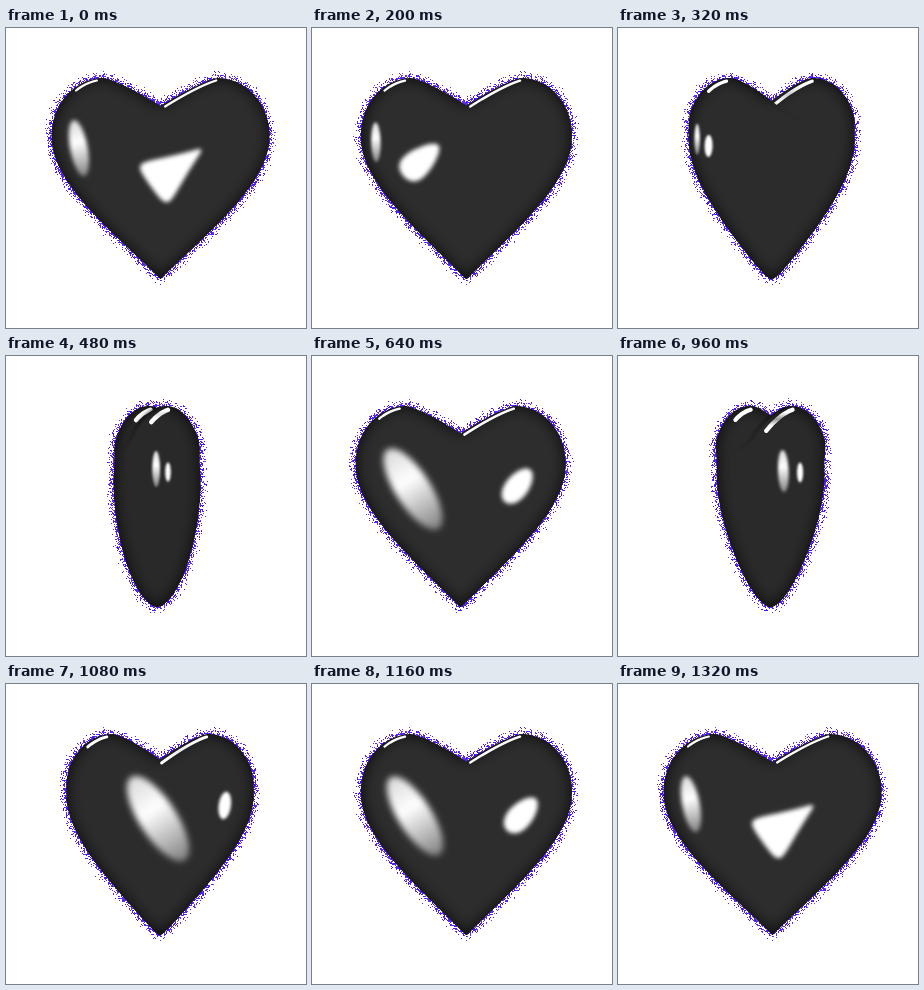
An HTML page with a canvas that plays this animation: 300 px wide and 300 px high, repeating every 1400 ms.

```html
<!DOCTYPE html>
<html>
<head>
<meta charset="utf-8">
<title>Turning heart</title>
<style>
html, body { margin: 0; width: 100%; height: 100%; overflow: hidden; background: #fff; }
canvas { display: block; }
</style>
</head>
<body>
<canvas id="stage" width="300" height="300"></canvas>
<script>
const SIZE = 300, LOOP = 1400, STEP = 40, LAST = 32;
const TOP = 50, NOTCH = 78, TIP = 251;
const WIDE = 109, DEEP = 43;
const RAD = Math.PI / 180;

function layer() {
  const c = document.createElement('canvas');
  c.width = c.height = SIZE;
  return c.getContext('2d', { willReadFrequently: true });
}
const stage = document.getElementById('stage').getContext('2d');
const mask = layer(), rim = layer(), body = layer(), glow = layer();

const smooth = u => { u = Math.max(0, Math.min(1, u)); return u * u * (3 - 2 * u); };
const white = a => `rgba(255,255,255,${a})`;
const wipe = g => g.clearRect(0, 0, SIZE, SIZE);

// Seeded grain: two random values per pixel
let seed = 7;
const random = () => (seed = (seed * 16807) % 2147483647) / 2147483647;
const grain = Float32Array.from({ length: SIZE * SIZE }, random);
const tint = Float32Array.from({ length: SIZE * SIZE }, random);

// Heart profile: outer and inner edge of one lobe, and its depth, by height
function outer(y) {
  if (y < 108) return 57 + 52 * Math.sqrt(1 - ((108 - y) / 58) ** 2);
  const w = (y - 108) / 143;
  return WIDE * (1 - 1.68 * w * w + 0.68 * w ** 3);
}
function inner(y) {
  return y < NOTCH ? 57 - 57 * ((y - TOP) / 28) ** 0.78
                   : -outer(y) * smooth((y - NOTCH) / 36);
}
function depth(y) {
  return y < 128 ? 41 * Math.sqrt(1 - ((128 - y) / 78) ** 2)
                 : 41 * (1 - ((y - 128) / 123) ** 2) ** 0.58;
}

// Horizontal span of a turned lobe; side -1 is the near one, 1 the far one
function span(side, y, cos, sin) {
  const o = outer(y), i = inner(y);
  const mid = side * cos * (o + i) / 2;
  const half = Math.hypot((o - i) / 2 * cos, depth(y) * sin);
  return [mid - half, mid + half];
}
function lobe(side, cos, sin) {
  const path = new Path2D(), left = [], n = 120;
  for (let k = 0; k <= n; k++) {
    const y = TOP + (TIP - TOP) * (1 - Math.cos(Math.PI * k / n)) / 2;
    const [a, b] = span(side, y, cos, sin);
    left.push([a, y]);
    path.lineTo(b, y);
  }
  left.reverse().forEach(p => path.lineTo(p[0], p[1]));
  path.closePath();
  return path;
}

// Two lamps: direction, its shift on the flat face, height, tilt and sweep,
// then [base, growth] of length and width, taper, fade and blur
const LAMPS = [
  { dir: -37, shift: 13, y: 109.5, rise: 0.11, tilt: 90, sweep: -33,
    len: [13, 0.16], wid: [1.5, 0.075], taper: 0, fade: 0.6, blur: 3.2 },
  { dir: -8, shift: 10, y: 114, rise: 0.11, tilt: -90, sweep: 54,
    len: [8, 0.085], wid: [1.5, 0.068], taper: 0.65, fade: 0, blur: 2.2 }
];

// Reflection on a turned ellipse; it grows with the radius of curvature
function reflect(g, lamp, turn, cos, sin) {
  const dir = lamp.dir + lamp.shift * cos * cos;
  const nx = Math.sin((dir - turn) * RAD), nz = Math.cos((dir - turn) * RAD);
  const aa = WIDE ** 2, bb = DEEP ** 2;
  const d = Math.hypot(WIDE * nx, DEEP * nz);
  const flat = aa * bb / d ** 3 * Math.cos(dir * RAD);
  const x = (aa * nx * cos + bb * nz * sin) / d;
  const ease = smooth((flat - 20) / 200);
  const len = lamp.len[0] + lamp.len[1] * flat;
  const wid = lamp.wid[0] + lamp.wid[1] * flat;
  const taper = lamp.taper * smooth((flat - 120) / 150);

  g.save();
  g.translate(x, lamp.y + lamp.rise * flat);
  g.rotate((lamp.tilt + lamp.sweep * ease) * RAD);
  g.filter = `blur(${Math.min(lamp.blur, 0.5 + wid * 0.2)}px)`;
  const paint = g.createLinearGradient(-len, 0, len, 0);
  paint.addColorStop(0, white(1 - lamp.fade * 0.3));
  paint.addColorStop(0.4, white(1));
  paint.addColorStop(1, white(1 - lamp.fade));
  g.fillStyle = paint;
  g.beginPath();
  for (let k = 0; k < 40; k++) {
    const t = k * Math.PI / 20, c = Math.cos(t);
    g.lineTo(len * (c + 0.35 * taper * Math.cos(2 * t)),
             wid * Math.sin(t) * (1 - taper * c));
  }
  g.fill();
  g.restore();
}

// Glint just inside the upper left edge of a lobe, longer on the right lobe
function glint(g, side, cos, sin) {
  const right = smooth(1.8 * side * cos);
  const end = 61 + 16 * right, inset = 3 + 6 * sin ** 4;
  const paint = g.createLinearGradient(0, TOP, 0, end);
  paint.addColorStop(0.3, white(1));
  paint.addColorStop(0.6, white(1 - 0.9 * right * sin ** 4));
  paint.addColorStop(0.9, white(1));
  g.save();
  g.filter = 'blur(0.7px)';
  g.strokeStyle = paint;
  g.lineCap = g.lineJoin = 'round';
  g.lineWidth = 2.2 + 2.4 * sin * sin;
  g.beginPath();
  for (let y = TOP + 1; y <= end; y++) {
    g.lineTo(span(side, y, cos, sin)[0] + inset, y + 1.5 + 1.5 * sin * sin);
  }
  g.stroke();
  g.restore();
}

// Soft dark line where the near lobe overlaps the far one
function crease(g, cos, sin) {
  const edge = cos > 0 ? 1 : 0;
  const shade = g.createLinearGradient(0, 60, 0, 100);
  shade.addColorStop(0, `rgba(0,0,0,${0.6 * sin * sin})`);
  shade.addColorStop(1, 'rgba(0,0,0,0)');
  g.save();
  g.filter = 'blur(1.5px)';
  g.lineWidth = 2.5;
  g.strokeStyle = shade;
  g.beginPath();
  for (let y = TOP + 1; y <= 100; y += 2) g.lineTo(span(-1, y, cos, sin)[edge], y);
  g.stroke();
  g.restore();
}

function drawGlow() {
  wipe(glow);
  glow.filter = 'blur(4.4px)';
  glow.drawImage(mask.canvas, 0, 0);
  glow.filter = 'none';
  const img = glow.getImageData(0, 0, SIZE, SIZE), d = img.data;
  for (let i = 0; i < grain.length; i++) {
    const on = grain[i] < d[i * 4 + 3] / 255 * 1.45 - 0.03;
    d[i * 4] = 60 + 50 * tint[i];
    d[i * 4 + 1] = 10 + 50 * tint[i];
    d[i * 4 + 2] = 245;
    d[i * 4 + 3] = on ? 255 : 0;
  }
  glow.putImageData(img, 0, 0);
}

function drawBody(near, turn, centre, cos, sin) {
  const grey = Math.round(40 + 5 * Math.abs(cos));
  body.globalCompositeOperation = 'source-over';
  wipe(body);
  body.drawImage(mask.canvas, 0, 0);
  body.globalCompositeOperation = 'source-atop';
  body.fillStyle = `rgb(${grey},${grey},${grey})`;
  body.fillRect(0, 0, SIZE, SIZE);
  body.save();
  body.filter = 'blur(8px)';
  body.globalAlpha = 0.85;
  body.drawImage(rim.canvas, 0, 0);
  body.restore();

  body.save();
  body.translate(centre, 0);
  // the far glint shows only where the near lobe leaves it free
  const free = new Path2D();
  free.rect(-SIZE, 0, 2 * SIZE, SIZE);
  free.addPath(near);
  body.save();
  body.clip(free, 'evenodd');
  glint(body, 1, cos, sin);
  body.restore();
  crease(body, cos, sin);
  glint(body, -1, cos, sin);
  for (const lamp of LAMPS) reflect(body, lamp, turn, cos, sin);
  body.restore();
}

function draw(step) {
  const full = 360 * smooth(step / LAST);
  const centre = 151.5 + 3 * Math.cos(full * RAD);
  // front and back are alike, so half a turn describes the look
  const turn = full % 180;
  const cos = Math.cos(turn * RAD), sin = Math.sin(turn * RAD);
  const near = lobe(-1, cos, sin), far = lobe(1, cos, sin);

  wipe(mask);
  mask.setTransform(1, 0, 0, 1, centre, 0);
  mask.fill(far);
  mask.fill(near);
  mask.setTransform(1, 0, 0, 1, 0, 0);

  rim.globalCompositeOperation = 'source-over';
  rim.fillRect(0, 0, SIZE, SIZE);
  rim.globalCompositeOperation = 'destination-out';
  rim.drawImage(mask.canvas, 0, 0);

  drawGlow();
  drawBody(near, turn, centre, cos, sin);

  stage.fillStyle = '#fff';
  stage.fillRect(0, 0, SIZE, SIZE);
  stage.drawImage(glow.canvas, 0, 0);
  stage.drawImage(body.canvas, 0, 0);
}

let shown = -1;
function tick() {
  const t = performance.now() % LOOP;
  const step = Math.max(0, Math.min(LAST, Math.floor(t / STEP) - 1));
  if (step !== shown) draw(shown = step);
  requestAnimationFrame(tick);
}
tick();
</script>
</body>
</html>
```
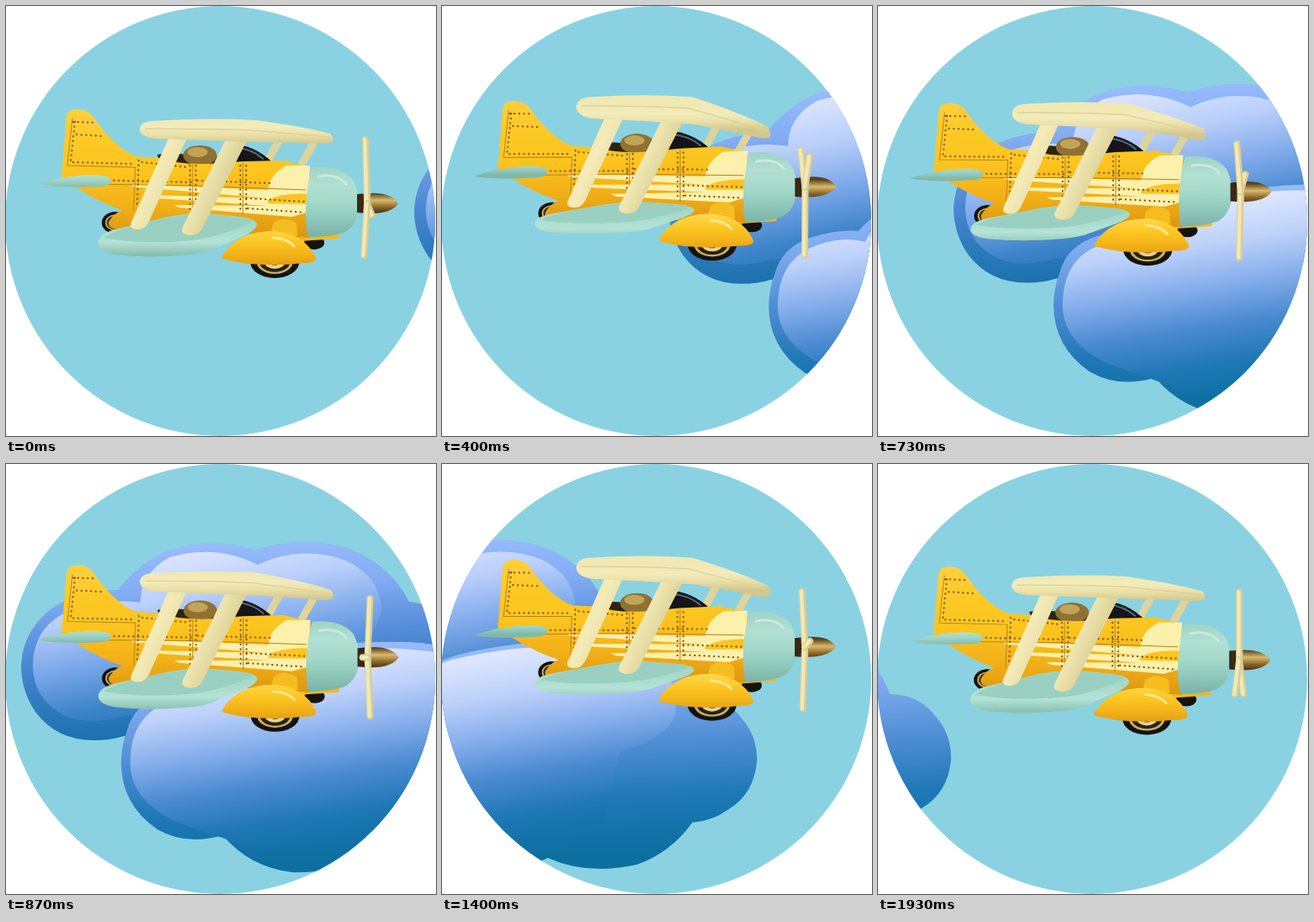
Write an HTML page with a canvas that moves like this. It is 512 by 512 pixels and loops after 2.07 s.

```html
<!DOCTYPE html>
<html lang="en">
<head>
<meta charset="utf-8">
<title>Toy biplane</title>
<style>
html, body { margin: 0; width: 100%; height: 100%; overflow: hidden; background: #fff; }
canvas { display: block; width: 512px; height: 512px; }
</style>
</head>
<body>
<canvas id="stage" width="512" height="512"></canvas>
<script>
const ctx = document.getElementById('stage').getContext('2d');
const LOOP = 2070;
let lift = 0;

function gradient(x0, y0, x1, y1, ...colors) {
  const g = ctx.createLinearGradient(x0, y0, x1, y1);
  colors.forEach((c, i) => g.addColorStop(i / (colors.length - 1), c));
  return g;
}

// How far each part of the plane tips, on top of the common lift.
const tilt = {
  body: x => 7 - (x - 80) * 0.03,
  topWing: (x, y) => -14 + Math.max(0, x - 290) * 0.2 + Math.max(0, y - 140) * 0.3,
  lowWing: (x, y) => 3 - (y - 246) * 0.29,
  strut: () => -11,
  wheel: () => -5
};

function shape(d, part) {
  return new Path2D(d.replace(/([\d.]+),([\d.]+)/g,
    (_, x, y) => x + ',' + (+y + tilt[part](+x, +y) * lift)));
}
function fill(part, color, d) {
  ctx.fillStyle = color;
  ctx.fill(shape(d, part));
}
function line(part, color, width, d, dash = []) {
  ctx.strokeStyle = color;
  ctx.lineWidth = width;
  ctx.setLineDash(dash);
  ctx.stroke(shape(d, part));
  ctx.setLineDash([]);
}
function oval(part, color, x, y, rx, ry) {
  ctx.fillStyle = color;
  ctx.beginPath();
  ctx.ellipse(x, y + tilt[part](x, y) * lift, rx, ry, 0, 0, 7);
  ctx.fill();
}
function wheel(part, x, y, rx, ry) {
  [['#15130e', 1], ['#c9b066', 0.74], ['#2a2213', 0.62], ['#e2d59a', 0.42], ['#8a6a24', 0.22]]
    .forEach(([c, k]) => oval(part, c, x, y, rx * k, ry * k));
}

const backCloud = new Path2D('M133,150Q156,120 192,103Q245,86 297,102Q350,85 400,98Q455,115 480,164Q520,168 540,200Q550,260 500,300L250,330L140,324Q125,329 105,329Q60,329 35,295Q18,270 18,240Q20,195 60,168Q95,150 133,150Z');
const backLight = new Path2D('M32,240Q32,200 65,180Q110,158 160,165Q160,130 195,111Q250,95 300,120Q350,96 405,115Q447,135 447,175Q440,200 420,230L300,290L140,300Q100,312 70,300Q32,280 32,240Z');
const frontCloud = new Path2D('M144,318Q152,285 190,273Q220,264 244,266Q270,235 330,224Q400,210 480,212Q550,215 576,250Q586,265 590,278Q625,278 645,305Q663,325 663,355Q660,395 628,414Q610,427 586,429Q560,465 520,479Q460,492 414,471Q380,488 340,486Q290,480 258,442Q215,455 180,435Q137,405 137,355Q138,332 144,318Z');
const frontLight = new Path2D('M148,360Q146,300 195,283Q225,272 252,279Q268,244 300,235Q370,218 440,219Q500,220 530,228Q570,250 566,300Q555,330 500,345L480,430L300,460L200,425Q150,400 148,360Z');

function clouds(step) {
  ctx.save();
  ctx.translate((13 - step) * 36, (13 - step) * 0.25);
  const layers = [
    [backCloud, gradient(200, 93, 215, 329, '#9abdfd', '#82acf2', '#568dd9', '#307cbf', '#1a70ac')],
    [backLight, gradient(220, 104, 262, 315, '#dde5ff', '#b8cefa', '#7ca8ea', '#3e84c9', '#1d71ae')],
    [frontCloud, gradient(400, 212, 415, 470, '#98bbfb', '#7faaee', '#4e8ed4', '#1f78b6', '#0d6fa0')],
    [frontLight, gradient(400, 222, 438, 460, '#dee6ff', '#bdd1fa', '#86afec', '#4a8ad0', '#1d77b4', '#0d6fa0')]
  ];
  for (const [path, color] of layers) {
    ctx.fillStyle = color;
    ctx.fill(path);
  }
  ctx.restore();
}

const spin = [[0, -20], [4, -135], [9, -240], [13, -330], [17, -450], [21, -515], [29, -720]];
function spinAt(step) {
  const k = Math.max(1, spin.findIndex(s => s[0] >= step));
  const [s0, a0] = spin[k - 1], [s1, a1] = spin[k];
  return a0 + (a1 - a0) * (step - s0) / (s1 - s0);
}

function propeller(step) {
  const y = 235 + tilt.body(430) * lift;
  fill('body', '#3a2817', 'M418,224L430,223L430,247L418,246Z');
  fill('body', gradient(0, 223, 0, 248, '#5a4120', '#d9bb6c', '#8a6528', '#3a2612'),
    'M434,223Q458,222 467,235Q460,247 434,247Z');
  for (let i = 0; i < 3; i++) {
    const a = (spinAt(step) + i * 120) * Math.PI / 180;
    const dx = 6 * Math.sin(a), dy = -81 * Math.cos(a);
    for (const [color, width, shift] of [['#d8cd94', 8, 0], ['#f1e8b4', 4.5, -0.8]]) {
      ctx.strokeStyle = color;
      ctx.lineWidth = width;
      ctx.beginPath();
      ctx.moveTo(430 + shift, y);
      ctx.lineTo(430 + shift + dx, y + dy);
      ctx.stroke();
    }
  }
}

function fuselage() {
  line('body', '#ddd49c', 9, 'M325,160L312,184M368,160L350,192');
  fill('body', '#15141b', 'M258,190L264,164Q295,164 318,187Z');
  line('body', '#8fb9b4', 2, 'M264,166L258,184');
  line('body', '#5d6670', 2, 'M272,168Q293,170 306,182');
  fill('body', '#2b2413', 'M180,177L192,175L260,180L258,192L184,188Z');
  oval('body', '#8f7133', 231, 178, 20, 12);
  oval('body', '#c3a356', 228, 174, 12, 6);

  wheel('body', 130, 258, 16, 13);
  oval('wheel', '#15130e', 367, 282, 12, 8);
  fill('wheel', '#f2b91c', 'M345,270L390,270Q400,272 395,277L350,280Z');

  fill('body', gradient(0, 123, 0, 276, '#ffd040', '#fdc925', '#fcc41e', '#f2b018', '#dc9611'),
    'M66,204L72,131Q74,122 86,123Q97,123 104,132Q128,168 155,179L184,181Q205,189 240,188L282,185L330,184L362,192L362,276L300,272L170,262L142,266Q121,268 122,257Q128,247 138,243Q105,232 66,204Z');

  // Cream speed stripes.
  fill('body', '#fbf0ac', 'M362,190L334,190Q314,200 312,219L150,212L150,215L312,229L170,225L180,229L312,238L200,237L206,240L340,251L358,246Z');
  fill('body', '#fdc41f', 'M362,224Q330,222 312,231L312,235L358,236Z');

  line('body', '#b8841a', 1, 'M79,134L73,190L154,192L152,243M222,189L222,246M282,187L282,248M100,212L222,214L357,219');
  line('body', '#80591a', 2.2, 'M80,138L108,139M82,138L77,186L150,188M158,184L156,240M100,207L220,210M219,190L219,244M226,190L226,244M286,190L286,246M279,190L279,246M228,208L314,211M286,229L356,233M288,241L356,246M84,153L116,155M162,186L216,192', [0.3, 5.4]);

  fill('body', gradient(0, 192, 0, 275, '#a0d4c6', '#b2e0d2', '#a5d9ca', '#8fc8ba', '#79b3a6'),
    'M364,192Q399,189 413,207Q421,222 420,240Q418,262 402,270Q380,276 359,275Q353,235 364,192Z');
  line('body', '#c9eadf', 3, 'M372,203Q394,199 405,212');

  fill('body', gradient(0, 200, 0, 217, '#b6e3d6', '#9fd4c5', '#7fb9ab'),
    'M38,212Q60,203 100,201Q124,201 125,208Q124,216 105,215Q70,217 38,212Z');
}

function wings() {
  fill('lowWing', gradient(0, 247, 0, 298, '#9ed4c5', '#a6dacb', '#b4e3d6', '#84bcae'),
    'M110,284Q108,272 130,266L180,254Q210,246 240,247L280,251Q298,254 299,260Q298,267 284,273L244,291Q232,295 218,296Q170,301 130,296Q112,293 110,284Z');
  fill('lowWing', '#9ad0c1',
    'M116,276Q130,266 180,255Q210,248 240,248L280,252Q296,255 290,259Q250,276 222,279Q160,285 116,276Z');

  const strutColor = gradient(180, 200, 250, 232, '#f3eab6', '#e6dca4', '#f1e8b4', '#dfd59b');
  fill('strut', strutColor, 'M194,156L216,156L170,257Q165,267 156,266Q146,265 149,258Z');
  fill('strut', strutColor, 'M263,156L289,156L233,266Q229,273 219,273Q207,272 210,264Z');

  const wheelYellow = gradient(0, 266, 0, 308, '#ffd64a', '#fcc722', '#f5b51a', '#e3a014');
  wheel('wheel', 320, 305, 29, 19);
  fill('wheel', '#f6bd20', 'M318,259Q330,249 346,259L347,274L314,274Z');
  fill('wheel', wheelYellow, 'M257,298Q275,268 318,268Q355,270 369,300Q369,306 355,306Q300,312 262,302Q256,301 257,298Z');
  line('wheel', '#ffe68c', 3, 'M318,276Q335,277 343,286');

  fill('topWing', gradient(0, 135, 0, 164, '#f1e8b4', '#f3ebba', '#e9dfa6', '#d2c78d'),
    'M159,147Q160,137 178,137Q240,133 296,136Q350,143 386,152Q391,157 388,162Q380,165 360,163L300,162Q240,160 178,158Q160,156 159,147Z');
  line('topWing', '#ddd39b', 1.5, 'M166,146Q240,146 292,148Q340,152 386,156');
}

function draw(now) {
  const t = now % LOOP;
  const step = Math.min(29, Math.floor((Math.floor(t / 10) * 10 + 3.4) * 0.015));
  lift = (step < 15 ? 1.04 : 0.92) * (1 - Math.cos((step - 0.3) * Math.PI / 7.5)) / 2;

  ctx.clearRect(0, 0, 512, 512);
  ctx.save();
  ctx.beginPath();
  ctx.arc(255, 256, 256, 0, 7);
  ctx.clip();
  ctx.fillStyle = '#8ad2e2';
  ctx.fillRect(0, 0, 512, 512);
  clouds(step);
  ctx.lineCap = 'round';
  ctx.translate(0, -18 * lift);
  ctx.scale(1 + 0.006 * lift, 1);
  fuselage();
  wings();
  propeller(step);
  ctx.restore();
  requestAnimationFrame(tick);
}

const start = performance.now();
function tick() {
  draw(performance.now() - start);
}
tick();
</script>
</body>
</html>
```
★ ★ ★ ★
### About this exercise
Across the entries, tally every line that contains the word "performance" and report the sum by itself.

### Your solution
3